In addition to an 18-month testing protocol, the Mahindra ALSV was put up against 7.62x51mm ball rounds and HE36 hand grenades
Over the years, Mahindra & Mahindra has considerably diversified from being just an SUV/off-roader manufacturer to a global business conglomerate. In addition to automobiles, it is present in multiple sectors such as farm, construction, housing, tours & travel, IT and even retail. Talking more about automobiles, Mahindra sells cars, tractors, two-wheelers, construction equipment as well as defence or military-purpose vehicles. In the ‘Armoured’ portfolio, Mahindra has introduced its new ALSV (Armored Light Specialist Vehicle).
The product is listed on the company’s Emirates-based ‘Mahindra Armored’ website (“armoured” = British; “armored” = American). The ALSV is based on a modular structure that makes customisations or modifications easy. It lands up being apt for a wide variety of roles. For instance, the Mahindra ALSV can be used in conventional operations such as border security, reconnaissance, raids, weapon transport, patrolling, etc. Furthermore, it can be deployed in counter-terrorist tasks as part of Quick Reaction Teams or Special Force Operations.
Safety and protection of defence vehicles are always a high priority. No, we are not talking about NCAP ratings but STANAG 4569 ratings. For the uninitiated, STANAG is an internationally-accepted NATO-defined nomenclature and grading structure. STANAG 4569 relates to the standards for ‘Protection Levels for Occupants of Logistic and Light Armored Vehicles’.
Mahindra’s latest defence vehicle offers ballistic protection up to B7 STANAG Level II. The vehicle also offers protected mobility for the front, rear and side with compliance to STANAG Level 1 Ballistics and Blast. Mahindra claims that the unit is upgradable up to STANAG II Ballistics level. Mahindra has spent considerable time testing the vehicle. In fact, the Indian government’s rigorous testing protocols lasted almost 18 months. It was also put up against 7.62x51mm ball rounds and HE36 hand grenades.
The new Mahindra ALSV draws power from a 3.2-litre inline-6 STEYR diesel engine (can run on multiple fuels) which churns out 212bhp and 500 Nm of torque. This is mated to a 4-speed automatic transmission which distributes power to all four wheels. The combination allows for a top speed of 120km/h and a 0-60km/h acceleration time of roughly 12 seconds (do keep in mind that it weighs almost three tons). To make it easier for the ALSV to traverse all kinds of terrain, Mahindra has equipped it with front and rear differential locks.

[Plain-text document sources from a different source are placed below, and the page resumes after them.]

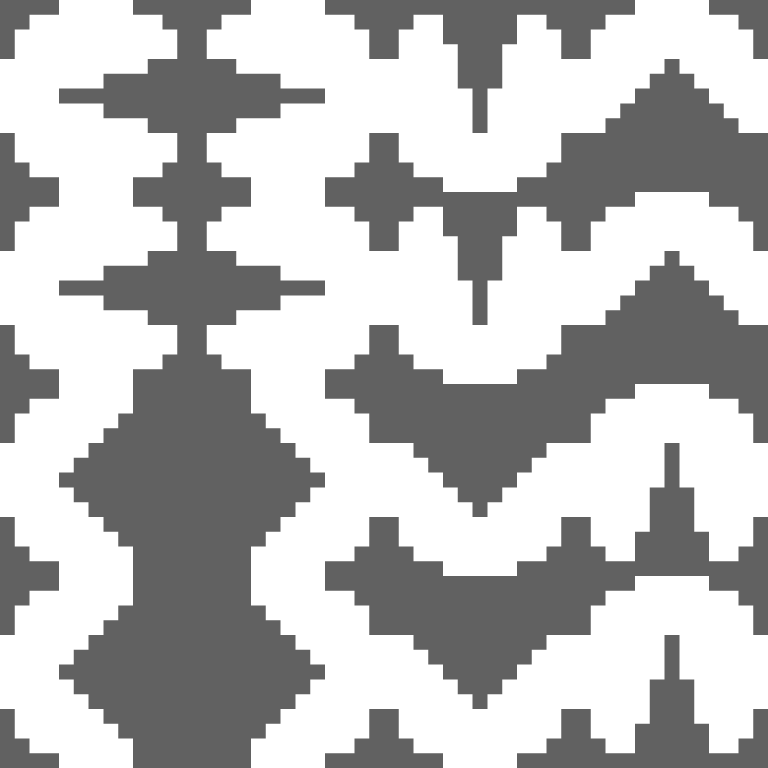
Give the GLSL for this pattern, as a Shadertoy shader.

```glsl
// Stepped woven ornament: a 4 by 4 grid of tiles, each made of 13 by 13 square cells.
// Every tile grows a thin spike or a solid wedge from one side, with stepped corners
// on the opposite side; the tile column sets the direction of growth.

#define TILES 4.0
#define CELLS 13.0
#define WEDGE_BASE 4.0
#define SPIKE_SLOPE 3.0
#define SAMPLES 4
#define GREY vec3(0.38)
#define WHITE vec3(1.0)

// 1 inside the grey ornament, 0 in the white band; p spans 0..1
float ornament(vec2 p) {
    vec2 grid = clamp(p, 0.0, 0.99999) * TILES;
    vec2 tile = floor(grid);
    vec2 cell = floor(fract(grid) * CELLS);
    float last = CELLS - 1.0;

    // Local axes: depth from the base side, and distance along it from a corner
    vec2 axes = tile.x < 2.0 ? cell.xy : cell.yx;
    float depth = mod(tile.x, 2.0) < 0.5 ? last - axes.x : axes.x;
    float along = min(axes.y, last - axes.y);

    // Stepped profiles
    float corner = floor(WEDGE_BASE / (along + 1.0));
    float spike = max(corner, SPIKE_SLOPE * (along - 3.0));
    float wedge = max(WEDGE_BASE, along + 3.0);

    // Spikes fill the upper half, except in the last column, where they fill the lower
    bool upper = tile.y >= 2.0;
    bool spiky = tile.x < 3.0 ? upper : !upper;
    float growth = spiky ? spike : wedge;

    return (depth < growth || last - depth < corner) ? 1.0 : 0.0;
}

void mainImage(out vec4 fragColor, in vec2 fragCoord) {
    // Average a small grid of samples to smooth the cell edges
    float coverage = 0.0;
    for (int j = 0; j < SAMPLES; j++) {
        for (int i = 0; i < SAMPLES; i++) {
            vec2 offset = (vec2(i, j) + 0.5) / float(SAMPLES) - 0.5;
            coverage += ornament((fragCoord + offset) / iResolution.xy);
        }
    }
    coverage /= float(SAMPLES * SAMPLES);
    fragColor = vec4(mix(WHITE, GREY, coverage), 1.0);
}
```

Other features which deserve special mentioning include a central tyre inflation system (which can become extremely critical in war zones) and a self-recovery winch. As per claims, the ALSV has a 30-degree gradability alongside park-brake holding capacity even when it is fully loaded. Despite having a central tyre inflation system, it can run flat on its wheels for 50 kms (as per FINABEL standard) in the worst-case scenario.
Clearly, the Mahindra ALSV is a force to reckon with, both on paper and definitely on the ground too. It will be interesting to see which department would add the first ALSV.